[[ DATA PROVIDED, beginning ]]

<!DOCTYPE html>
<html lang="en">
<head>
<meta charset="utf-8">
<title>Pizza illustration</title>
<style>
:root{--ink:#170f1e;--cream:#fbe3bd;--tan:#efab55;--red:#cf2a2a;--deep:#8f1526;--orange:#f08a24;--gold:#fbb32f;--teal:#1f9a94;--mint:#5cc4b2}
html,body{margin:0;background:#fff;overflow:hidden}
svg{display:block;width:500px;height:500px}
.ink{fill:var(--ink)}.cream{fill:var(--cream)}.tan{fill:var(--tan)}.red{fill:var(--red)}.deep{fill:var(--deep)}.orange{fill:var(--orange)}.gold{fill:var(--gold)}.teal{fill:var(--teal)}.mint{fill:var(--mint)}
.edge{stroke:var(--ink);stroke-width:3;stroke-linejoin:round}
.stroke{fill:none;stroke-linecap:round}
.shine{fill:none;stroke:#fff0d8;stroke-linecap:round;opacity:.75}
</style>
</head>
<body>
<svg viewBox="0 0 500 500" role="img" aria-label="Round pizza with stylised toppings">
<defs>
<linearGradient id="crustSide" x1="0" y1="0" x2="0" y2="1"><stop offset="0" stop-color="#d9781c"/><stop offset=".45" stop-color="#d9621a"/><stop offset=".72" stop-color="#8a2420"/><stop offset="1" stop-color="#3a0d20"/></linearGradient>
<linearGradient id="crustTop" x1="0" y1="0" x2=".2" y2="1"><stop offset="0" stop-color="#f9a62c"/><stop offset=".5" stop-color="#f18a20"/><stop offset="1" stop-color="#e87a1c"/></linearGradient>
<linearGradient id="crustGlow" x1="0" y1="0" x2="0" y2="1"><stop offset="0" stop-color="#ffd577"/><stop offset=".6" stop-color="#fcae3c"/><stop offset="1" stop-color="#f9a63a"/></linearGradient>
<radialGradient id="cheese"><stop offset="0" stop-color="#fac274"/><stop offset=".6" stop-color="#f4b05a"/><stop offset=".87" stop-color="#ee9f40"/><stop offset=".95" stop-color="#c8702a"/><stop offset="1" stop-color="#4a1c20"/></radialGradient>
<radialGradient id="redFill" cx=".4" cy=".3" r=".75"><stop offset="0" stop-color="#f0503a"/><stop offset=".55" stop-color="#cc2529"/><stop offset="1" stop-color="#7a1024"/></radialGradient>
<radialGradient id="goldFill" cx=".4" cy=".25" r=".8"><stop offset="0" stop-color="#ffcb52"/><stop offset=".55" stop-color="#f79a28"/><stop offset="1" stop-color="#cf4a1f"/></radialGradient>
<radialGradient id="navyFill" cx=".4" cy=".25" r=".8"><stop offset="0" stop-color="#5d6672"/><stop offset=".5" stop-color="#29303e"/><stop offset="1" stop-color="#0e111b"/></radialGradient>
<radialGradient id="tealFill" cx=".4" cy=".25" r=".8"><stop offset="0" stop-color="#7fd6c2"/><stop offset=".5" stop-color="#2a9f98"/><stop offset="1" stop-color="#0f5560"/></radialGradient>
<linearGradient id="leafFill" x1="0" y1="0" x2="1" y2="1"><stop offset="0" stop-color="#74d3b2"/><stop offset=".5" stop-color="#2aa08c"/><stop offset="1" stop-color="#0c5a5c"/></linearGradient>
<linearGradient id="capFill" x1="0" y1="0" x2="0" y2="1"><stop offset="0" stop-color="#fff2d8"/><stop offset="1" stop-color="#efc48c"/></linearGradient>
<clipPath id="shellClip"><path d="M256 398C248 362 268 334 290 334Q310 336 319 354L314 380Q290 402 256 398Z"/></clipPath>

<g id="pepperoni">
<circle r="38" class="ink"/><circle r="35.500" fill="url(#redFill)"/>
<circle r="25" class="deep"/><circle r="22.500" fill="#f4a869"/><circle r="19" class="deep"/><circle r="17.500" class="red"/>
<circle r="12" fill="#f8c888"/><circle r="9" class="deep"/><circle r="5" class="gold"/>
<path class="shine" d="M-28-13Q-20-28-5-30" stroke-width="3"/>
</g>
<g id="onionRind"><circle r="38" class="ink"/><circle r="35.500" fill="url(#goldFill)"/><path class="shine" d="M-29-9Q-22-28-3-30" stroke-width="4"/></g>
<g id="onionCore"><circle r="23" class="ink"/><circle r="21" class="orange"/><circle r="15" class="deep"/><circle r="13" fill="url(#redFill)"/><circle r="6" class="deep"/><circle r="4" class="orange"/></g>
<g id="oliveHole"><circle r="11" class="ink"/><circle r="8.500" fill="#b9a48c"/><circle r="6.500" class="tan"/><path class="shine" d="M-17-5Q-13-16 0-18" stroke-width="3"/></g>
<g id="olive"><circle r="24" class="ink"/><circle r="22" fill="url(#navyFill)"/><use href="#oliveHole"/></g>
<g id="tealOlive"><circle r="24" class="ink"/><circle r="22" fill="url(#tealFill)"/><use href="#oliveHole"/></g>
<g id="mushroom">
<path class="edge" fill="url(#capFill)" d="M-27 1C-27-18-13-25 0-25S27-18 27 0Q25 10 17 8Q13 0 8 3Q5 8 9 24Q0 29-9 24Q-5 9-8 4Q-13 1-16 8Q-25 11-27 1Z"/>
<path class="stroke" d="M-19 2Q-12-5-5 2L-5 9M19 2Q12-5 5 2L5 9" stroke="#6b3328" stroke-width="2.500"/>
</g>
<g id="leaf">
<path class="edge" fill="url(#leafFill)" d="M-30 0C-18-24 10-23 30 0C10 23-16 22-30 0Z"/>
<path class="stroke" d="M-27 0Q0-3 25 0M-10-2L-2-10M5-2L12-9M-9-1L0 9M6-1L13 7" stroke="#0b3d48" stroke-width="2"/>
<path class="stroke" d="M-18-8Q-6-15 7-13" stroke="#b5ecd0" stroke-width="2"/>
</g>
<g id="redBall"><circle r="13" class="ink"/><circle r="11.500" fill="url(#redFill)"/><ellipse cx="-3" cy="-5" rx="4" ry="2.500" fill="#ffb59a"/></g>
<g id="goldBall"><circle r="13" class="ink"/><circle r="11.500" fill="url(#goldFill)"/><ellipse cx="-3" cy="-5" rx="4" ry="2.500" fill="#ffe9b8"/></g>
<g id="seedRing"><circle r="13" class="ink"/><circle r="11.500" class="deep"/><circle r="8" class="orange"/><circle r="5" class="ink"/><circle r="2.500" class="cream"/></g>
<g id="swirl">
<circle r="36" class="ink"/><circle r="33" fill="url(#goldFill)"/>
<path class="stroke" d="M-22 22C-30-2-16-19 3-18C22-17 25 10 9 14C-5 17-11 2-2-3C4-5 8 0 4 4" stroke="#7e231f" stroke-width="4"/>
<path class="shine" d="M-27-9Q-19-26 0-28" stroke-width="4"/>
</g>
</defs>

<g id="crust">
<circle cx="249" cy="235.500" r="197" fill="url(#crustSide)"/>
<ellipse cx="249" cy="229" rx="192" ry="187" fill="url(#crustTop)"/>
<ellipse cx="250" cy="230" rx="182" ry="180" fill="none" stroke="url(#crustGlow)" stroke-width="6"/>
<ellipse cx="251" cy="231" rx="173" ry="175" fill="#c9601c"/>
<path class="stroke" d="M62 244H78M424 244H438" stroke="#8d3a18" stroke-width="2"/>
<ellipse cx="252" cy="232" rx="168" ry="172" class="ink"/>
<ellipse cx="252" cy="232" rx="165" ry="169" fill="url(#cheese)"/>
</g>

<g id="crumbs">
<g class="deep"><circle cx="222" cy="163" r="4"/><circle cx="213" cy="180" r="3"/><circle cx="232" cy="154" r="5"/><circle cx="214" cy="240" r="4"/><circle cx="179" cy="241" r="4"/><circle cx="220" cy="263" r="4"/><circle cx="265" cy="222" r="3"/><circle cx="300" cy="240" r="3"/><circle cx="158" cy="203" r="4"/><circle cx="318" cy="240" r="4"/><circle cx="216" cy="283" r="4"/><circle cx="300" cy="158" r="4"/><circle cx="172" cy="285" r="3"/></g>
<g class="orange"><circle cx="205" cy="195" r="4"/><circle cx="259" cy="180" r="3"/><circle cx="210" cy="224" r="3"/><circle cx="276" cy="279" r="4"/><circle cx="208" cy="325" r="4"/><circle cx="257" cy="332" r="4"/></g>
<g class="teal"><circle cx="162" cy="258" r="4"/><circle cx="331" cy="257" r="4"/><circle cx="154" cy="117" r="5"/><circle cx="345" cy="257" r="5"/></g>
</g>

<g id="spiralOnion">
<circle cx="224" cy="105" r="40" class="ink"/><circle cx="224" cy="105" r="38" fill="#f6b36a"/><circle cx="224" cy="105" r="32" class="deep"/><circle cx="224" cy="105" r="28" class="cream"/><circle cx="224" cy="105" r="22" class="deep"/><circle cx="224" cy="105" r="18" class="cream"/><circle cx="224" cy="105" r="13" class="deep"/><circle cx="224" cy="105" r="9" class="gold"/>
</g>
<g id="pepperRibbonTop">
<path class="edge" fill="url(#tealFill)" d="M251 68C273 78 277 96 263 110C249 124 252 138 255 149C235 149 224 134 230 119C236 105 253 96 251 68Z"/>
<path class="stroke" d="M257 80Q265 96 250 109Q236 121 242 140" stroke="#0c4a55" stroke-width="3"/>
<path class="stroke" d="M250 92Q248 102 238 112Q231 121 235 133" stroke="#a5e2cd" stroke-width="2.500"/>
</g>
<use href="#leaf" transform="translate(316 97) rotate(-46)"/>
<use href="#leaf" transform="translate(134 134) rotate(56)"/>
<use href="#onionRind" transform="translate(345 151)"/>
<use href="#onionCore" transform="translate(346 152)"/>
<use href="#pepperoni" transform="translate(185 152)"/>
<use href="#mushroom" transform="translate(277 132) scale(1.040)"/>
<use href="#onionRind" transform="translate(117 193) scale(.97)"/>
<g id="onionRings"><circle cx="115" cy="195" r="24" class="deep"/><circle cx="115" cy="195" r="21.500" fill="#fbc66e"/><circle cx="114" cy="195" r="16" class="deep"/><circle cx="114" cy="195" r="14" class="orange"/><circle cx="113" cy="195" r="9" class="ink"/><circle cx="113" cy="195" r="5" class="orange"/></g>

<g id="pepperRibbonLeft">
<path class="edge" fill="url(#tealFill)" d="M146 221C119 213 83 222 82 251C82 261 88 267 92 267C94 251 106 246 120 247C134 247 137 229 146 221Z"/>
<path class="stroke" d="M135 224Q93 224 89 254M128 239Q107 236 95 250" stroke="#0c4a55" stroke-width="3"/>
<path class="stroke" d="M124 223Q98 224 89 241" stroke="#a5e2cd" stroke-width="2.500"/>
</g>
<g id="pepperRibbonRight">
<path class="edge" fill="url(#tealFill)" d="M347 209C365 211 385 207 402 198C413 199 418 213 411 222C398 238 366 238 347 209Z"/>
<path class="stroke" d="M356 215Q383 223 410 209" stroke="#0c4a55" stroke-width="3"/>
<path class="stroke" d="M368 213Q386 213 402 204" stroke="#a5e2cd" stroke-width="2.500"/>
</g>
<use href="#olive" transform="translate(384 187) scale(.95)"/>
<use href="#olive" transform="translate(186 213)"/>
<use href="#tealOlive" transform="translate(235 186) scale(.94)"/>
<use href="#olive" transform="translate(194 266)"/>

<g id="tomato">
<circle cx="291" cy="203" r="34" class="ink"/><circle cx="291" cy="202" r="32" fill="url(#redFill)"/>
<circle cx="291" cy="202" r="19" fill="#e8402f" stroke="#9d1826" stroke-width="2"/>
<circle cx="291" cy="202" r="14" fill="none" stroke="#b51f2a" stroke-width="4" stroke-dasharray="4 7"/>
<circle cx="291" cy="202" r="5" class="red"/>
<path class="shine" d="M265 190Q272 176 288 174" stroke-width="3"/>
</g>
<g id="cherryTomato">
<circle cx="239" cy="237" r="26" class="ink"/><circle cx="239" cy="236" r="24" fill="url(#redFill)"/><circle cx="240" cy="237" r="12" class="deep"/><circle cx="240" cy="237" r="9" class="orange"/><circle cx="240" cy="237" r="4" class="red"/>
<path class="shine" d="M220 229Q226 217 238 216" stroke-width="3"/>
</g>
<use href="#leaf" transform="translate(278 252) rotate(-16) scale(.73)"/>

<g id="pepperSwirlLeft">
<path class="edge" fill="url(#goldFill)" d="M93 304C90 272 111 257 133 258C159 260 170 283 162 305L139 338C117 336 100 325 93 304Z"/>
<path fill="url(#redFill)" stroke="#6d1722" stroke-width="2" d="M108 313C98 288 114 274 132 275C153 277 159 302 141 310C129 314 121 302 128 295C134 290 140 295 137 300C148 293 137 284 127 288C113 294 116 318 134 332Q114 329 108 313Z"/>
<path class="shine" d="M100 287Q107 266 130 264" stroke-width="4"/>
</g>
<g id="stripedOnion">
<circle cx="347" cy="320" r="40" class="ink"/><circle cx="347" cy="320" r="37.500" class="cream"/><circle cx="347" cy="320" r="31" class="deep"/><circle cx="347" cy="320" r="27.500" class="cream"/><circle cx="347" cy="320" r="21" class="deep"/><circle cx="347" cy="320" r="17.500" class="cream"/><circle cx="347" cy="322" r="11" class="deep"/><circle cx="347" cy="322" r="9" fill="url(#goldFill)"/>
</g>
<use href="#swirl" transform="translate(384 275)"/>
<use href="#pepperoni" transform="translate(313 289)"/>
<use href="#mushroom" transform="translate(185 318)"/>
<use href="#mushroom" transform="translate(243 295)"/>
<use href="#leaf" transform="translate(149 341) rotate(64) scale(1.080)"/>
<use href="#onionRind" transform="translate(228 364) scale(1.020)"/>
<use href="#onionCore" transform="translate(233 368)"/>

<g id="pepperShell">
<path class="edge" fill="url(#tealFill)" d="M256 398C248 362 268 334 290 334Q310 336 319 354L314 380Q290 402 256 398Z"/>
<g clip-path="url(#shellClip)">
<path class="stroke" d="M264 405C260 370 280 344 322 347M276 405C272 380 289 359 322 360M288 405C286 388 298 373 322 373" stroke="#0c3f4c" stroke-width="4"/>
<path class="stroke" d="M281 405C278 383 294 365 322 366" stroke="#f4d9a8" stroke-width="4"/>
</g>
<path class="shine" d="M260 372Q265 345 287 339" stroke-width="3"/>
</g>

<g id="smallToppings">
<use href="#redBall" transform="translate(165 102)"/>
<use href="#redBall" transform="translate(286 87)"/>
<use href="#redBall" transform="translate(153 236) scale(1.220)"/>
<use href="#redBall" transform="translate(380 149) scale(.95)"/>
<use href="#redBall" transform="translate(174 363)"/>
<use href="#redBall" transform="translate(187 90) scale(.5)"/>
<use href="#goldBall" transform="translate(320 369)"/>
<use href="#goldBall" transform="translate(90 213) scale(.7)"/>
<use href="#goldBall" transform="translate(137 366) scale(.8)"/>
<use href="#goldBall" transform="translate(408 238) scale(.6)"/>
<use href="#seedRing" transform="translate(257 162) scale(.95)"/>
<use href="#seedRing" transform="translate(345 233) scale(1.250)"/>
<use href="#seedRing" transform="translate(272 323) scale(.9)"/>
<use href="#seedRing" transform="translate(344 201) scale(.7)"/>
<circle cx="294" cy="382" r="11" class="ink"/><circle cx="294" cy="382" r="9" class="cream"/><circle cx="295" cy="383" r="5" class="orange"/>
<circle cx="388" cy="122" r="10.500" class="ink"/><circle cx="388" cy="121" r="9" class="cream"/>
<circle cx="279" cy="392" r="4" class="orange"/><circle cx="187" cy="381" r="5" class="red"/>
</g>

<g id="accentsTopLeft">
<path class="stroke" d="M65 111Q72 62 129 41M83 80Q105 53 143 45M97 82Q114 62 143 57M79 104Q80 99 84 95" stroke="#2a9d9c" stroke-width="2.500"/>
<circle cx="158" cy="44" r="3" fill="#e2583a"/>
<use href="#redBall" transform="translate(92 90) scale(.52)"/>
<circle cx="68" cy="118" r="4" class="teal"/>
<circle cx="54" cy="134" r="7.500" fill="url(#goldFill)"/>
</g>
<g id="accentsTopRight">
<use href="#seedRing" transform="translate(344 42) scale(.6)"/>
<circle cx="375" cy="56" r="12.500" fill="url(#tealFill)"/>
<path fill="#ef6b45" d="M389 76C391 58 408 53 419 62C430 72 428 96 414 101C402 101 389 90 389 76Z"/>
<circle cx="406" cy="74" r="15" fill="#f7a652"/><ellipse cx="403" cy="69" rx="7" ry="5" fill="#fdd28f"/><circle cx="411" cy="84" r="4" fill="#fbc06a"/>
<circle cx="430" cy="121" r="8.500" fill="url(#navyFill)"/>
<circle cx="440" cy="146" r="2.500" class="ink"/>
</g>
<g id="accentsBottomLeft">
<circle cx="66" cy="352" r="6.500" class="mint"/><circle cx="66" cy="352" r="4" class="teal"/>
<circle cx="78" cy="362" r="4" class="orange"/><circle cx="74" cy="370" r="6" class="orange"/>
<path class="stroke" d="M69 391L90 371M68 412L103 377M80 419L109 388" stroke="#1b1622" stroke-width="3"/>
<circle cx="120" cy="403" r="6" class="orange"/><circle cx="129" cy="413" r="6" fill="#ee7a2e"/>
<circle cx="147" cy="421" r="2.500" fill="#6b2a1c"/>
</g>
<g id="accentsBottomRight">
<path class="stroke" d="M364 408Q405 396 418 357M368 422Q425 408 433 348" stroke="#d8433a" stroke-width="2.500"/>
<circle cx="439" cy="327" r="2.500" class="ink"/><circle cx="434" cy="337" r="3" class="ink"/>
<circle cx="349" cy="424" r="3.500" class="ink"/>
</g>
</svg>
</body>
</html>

[[ DATA PROVIDED, end ]]

== ABOUT THIS EXERCISE ==
Please work out how many lines above contain the string "crustSide", and reply with that number alone.

== TASK SOLUTION ==
2